== DATA TO EXAMINE ==
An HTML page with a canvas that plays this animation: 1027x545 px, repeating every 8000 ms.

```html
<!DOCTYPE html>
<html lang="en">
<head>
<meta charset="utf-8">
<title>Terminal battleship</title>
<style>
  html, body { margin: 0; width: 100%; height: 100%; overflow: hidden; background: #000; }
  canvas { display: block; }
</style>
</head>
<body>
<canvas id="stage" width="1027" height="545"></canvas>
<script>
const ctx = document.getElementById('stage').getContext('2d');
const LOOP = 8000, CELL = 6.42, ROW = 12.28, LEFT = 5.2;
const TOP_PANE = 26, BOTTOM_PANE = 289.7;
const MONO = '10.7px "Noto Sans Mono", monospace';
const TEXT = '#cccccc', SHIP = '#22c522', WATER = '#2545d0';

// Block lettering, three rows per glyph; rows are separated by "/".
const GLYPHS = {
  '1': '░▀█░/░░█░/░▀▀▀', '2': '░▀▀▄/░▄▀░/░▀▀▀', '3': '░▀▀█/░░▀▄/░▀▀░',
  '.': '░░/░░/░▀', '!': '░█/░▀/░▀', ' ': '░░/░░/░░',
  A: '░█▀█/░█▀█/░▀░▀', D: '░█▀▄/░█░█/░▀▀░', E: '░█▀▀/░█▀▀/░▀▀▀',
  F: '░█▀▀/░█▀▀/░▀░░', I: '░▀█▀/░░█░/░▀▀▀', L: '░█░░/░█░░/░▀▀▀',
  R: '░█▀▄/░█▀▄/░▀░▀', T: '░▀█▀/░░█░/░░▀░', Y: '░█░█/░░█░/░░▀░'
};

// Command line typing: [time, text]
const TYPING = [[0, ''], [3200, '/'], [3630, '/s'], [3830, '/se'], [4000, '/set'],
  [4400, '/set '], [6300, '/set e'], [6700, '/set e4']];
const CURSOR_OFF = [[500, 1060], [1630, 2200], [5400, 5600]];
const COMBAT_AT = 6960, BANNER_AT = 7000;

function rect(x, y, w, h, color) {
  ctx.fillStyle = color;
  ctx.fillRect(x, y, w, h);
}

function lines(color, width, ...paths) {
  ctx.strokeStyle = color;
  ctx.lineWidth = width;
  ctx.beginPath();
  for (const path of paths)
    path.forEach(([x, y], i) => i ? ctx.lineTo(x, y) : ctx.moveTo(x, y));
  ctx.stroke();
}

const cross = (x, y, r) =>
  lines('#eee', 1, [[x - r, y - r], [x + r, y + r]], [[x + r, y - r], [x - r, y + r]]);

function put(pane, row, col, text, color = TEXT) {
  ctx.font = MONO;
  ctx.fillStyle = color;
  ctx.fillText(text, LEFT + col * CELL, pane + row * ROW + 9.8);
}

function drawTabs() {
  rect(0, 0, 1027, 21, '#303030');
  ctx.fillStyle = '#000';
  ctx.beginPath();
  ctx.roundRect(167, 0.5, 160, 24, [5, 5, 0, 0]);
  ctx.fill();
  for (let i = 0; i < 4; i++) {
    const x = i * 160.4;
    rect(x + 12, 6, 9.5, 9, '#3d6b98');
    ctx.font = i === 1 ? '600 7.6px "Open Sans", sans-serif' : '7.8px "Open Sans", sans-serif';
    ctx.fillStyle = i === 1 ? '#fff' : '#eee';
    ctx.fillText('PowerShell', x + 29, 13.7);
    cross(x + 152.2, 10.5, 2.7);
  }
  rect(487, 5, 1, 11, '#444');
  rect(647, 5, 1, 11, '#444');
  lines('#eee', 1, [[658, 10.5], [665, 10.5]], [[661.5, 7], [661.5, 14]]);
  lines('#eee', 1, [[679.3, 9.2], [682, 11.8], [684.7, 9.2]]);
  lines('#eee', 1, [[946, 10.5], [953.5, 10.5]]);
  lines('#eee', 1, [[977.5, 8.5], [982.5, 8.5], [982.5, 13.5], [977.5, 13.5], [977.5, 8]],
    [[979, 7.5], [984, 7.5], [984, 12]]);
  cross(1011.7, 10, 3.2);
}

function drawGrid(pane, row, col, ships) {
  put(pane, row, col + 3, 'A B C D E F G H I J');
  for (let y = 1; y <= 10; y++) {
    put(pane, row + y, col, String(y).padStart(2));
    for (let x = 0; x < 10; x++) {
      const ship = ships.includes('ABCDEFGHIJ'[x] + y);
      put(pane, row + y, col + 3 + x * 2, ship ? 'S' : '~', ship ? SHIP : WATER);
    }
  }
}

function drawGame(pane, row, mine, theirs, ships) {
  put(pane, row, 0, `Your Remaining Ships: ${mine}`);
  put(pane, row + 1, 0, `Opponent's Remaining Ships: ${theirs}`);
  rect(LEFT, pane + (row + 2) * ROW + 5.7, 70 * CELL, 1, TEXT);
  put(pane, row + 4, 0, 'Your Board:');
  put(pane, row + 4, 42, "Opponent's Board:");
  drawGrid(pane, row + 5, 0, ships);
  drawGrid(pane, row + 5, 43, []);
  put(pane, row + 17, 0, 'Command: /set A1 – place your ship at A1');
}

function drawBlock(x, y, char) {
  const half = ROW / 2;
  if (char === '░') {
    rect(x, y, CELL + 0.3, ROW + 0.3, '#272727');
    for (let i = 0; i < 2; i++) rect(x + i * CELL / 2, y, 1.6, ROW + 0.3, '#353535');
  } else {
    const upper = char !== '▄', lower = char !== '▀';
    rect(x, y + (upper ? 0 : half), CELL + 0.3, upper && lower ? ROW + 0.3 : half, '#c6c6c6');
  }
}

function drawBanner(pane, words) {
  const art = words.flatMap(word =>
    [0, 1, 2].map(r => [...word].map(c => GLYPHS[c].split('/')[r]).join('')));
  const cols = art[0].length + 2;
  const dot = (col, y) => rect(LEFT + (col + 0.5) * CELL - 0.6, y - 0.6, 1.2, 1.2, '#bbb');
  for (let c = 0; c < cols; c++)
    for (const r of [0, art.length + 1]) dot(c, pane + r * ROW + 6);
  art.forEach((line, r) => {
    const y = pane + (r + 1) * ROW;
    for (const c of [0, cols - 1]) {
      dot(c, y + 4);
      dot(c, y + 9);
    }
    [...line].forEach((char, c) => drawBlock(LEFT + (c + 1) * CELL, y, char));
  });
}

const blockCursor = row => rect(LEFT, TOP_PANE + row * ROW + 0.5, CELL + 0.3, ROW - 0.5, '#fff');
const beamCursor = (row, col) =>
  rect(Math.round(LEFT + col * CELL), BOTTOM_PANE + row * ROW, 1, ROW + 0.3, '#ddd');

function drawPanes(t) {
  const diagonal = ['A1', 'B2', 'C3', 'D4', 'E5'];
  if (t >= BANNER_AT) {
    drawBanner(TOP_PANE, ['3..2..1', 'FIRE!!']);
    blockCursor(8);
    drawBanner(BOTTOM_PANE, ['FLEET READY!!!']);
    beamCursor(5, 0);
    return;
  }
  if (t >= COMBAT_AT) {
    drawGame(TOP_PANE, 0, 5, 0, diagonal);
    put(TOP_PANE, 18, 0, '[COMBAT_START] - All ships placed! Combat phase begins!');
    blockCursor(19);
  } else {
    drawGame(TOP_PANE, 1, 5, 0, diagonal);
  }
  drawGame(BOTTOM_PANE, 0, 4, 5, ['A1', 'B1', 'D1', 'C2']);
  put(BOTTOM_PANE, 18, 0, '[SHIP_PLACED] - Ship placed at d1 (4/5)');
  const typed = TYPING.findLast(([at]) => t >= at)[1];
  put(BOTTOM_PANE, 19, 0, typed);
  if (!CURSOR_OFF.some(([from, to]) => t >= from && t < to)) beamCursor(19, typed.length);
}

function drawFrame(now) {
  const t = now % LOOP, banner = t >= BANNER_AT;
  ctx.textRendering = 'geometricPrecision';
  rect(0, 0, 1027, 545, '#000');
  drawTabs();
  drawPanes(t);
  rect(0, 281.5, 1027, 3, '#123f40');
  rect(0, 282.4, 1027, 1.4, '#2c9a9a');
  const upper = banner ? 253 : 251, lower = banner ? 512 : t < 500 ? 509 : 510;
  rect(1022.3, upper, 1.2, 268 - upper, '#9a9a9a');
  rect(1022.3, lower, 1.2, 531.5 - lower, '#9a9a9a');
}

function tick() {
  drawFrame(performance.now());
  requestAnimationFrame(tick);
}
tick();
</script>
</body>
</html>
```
==
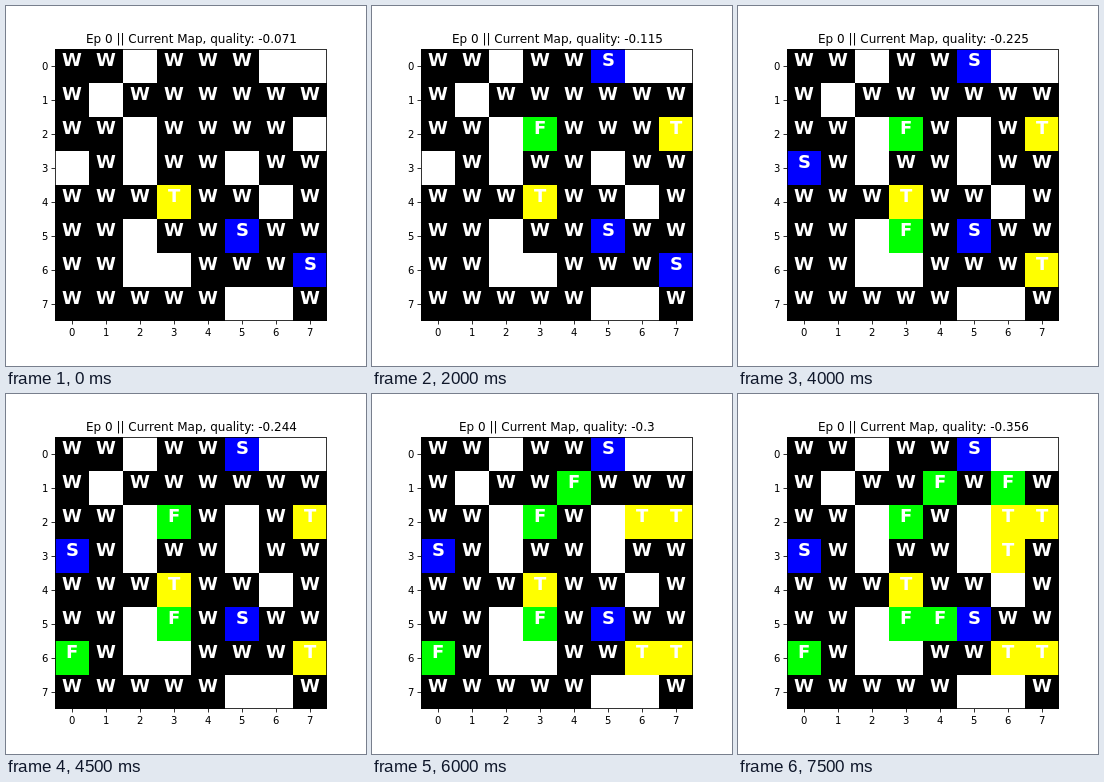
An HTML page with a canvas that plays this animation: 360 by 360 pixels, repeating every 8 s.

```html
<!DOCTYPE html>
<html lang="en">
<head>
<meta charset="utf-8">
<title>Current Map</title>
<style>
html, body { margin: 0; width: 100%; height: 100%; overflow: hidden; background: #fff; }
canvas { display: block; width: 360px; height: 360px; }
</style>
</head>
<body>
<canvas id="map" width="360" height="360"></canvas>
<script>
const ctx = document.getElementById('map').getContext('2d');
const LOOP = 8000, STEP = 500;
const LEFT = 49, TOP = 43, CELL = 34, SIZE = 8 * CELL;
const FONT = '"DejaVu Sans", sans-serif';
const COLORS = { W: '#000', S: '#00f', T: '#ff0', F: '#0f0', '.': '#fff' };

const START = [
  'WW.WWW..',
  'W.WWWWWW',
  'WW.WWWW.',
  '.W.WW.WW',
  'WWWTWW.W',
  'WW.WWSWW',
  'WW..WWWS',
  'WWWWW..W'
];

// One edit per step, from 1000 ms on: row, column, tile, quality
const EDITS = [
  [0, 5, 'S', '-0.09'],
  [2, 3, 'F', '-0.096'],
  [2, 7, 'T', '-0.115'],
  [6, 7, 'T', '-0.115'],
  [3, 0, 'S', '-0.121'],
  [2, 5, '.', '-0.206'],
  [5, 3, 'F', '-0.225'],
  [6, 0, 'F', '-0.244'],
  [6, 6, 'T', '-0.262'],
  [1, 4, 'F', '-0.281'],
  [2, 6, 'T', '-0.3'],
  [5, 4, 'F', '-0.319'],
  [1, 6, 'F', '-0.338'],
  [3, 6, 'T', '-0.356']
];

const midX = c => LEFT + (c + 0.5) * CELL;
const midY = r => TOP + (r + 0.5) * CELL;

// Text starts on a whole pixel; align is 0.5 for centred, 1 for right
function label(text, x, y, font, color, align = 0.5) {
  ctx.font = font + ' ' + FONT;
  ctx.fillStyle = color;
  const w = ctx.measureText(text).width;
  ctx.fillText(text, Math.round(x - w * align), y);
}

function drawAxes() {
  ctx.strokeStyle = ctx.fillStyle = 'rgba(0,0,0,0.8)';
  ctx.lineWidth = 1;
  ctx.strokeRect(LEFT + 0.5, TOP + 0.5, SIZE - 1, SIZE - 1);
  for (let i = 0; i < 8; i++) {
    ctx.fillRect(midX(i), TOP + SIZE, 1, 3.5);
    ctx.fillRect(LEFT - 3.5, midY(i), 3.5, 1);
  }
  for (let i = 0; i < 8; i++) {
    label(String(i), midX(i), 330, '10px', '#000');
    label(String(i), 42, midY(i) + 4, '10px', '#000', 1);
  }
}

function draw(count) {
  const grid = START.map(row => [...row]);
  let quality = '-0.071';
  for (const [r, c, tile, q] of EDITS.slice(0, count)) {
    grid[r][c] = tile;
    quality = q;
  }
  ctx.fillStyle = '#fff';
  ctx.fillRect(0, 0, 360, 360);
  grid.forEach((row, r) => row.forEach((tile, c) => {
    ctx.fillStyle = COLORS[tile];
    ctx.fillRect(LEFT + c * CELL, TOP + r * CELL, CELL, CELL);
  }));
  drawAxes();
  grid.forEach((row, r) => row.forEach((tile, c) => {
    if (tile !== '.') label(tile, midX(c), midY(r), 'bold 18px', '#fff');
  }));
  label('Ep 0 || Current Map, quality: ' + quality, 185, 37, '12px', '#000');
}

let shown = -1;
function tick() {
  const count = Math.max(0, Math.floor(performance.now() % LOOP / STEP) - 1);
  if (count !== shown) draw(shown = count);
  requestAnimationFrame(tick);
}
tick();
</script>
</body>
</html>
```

== EXERCISE OBJECTIVE ==
Once you find the string "fillStyle" in a line of the records, copy that line.

== TASK RESULT ==
  ctx.fillStyle = color;
  ctx.fillStyle = color;
  ctx.fillStyle = '#000';
    ctx.fillStyle = i === 1 ? '#fff' : '#eee';
  ctx.fillStyle = color;
  ctx.strokeStyle = ctx.fillStyle = 'rgba(0,0,0,0.8)';
  ctx.fillStyle = '#fff';
    ctx.fillStyle = COLORS[tile];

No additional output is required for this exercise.